[Collection entries]
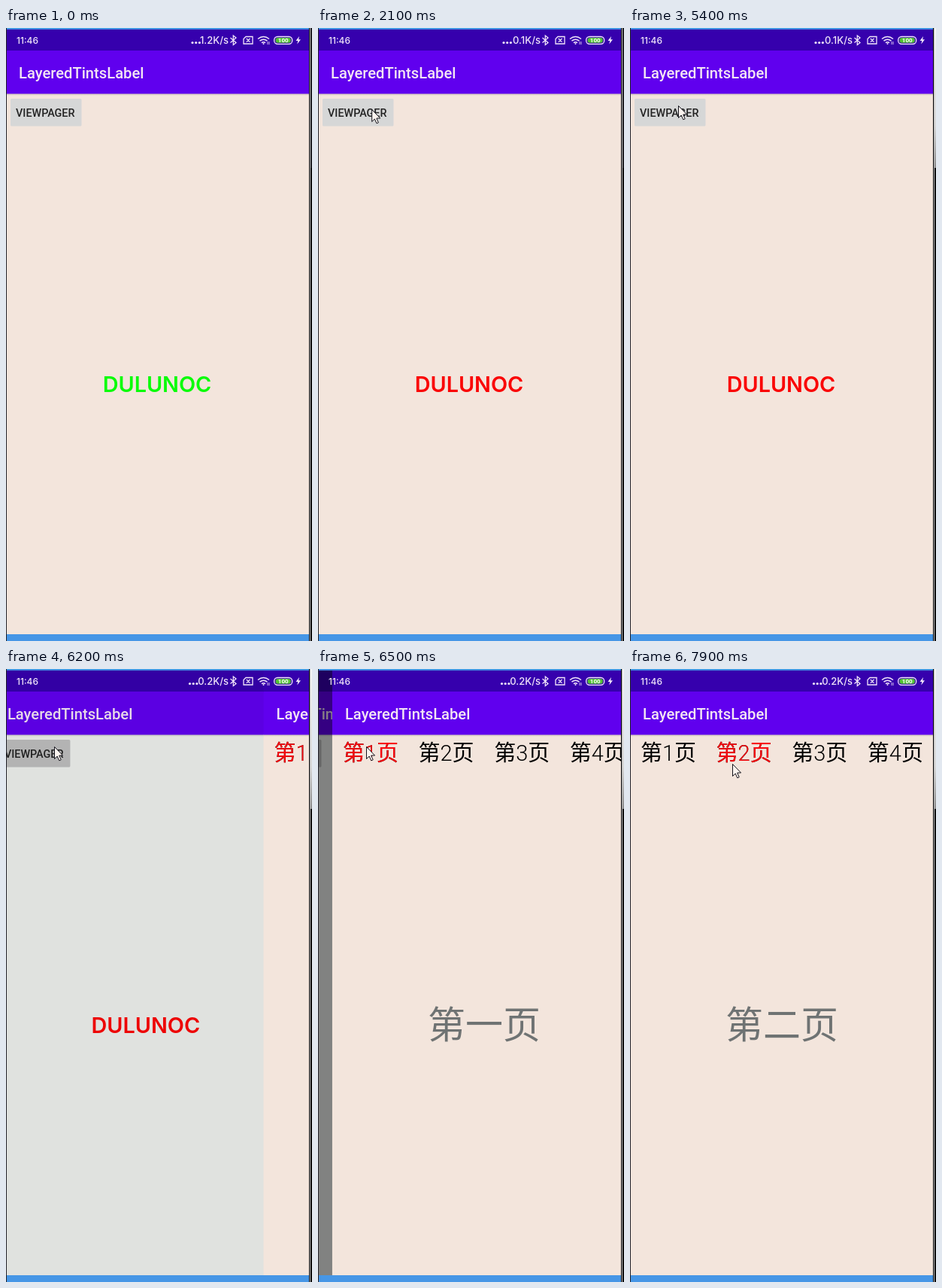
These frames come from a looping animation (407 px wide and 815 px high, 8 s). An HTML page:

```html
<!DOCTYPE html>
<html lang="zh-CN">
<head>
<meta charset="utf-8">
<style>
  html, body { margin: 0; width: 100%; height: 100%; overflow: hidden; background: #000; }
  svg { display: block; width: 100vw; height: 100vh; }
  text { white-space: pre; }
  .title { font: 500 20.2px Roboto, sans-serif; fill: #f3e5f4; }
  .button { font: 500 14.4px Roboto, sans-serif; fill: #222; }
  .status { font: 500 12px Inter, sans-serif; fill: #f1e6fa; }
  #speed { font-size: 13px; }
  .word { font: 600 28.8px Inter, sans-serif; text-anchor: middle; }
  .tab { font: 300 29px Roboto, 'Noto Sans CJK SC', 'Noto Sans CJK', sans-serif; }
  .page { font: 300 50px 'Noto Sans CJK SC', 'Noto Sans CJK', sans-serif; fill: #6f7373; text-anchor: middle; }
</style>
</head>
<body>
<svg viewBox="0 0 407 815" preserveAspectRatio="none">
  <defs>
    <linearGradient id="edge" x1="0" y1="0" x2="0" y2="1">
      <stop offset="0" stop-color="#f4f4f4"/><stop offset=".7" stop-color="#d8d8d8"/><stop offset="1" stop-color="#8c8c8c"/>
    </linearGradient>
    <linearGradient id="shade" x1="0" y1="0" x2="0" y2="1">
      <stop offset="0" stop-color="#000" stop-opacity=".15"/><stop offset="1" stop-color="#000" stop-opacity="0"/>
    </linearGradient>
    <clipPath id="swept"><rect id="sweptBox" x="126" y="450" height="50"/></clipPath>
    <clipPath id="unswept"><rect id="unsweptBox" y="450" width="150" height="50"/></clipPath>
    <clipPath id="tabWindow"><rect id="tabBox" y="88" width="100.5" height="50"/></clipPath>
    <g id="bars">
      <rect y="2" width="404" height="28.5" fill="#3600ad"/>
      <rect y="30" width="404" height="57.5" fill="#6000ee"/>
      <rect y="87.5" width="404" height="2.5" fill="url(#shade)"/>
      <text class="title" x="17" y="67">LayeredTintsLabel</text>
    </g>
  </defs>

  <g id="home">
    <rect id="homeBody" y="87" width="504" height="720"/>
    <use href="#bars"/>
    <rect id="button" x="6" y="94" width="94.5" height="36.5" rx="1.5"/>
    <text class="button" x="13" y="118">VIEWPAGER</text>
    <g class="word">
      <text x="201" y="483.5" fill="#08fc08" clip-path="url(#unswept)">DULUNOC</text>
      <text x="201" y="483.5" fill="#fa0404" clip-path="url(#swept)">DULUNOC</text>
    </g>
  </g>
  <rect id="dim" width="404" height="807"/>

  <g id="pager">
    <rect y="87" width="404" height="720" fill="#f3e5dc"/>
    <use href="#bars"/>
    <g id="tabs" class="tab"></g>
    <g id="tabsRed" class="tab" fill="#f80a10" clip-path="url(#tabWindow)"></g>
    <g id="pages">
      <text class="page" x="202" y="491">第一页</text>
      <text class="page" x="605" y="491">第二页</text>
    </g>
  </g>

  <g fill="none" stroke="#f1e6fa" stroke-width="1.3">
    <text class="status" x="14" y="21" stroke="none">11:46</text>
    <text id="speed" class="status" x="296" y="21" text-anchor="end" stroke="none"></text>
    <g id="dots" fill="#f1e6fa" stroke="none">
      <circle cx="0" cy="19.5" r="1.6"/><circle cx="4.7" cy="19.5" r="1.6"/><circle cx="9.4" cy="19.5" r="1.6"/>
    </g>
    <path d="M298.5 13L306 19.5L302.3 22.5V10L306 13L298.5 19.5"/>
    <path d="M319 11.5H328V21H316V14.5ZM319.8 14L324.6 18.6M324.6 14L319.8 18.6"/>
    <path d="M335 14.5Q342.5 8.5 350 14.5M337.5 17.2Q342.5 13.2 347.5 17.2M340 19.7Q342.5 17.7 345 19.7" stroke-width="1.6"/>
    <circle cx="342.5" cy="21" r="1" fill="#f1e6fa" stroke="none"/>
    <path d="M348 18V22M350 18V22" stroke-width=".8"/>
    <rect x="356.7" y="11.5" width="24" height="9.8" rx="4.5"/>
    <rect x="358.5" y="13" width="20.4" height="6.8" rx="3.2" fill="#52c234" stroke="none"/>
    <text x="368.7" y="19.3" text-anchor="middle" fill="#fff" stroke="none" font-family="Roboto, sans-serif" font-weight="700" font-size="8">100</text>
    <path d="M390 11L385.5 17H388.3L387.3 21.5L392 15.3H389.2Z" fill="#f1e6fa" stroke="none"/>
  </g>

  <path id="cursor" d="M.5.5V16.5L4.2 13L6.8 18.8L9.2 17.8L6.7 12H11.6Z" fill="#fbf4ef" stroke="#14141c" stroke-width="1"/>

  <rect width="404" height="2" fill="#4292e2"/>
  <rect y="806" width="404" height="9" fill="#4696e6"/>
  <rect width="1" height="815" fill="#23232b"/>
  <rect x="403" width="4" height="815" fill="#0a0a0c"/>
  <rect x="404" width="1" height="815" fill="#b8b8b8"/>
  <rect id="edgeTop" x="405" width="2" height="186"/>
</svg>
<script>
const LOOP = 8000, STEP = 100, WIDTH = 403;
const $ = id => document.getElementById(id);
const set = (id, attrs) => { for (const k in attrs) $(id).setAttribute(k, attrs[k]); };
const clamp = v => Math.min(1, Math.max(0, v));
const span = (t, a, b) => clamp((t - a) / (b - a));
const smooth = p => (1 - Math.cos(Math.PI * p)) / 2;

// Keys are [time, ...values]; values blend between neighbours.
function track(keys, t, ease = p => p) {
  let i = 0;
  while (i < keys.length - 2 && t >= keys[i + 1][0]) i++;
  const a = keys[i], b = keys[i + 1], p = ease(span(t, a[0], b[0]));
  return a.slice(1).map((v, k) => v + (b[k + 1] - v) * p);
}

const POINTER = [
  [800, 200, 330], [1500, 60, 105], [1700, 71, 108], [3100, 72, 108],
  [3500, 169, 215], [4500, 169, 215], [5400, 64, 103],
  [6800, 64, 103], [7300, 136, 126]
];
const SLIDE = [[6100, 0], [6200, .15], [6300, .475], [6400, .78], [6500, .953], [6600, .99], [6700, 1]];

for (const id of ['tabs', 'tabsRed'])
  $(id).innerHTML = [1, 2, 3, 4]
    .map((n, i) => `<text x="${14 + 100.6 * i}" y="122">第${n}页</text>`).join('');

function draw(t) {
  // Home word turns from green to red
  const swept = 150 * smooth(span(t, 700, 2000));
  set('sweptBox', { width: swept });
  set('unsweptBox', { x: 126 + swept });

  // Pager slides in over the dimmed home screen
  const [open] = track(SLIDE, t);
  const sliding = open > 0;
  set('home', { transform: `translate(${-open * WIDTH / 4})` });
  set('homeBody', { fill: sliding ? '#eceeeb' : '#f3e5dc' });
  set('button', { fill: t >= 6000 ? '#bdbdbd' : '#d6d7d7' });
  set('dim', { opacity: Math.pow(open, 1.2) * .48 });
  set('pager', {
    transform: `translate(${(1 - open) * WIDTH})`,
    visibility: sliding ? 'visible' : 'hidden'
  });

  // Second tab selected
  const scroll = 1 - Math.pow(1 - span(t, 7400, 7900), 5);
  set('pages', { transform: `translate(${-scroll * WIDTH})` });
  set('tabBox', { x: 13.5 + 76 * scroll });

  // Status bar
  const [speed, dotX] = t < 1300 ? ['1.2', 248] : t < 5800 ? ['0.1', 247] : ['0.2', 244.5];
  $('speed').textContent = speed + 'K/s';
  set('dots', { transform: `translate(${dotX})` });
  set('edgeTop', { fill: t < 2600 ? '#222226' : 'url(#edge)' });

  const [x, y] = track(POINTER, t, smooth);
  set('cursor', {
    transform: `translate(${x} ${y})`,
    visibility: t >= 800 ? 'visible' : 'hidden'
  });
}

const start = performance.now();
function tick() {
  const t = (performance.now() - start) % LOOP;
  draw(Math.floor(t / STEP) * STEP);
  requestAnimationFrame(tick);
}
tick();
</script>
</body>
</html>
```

▶ _Exercise prompt_
Search the data above for the word "button" and show every line that has it.

▶ _Exercise result_
  .button { font: 500 14.4px Roboto, sans-serif; fill: #222; }
    <rect id="button" x="6" y="94" width="94.5" height="36.5" rx="1.5"/>
    <text class="button" x="13" y="118">VIEWPAGER</text>
  set('button', { fill: t >= 6000 ? '#bdbdbd' : '#d6d7d7' });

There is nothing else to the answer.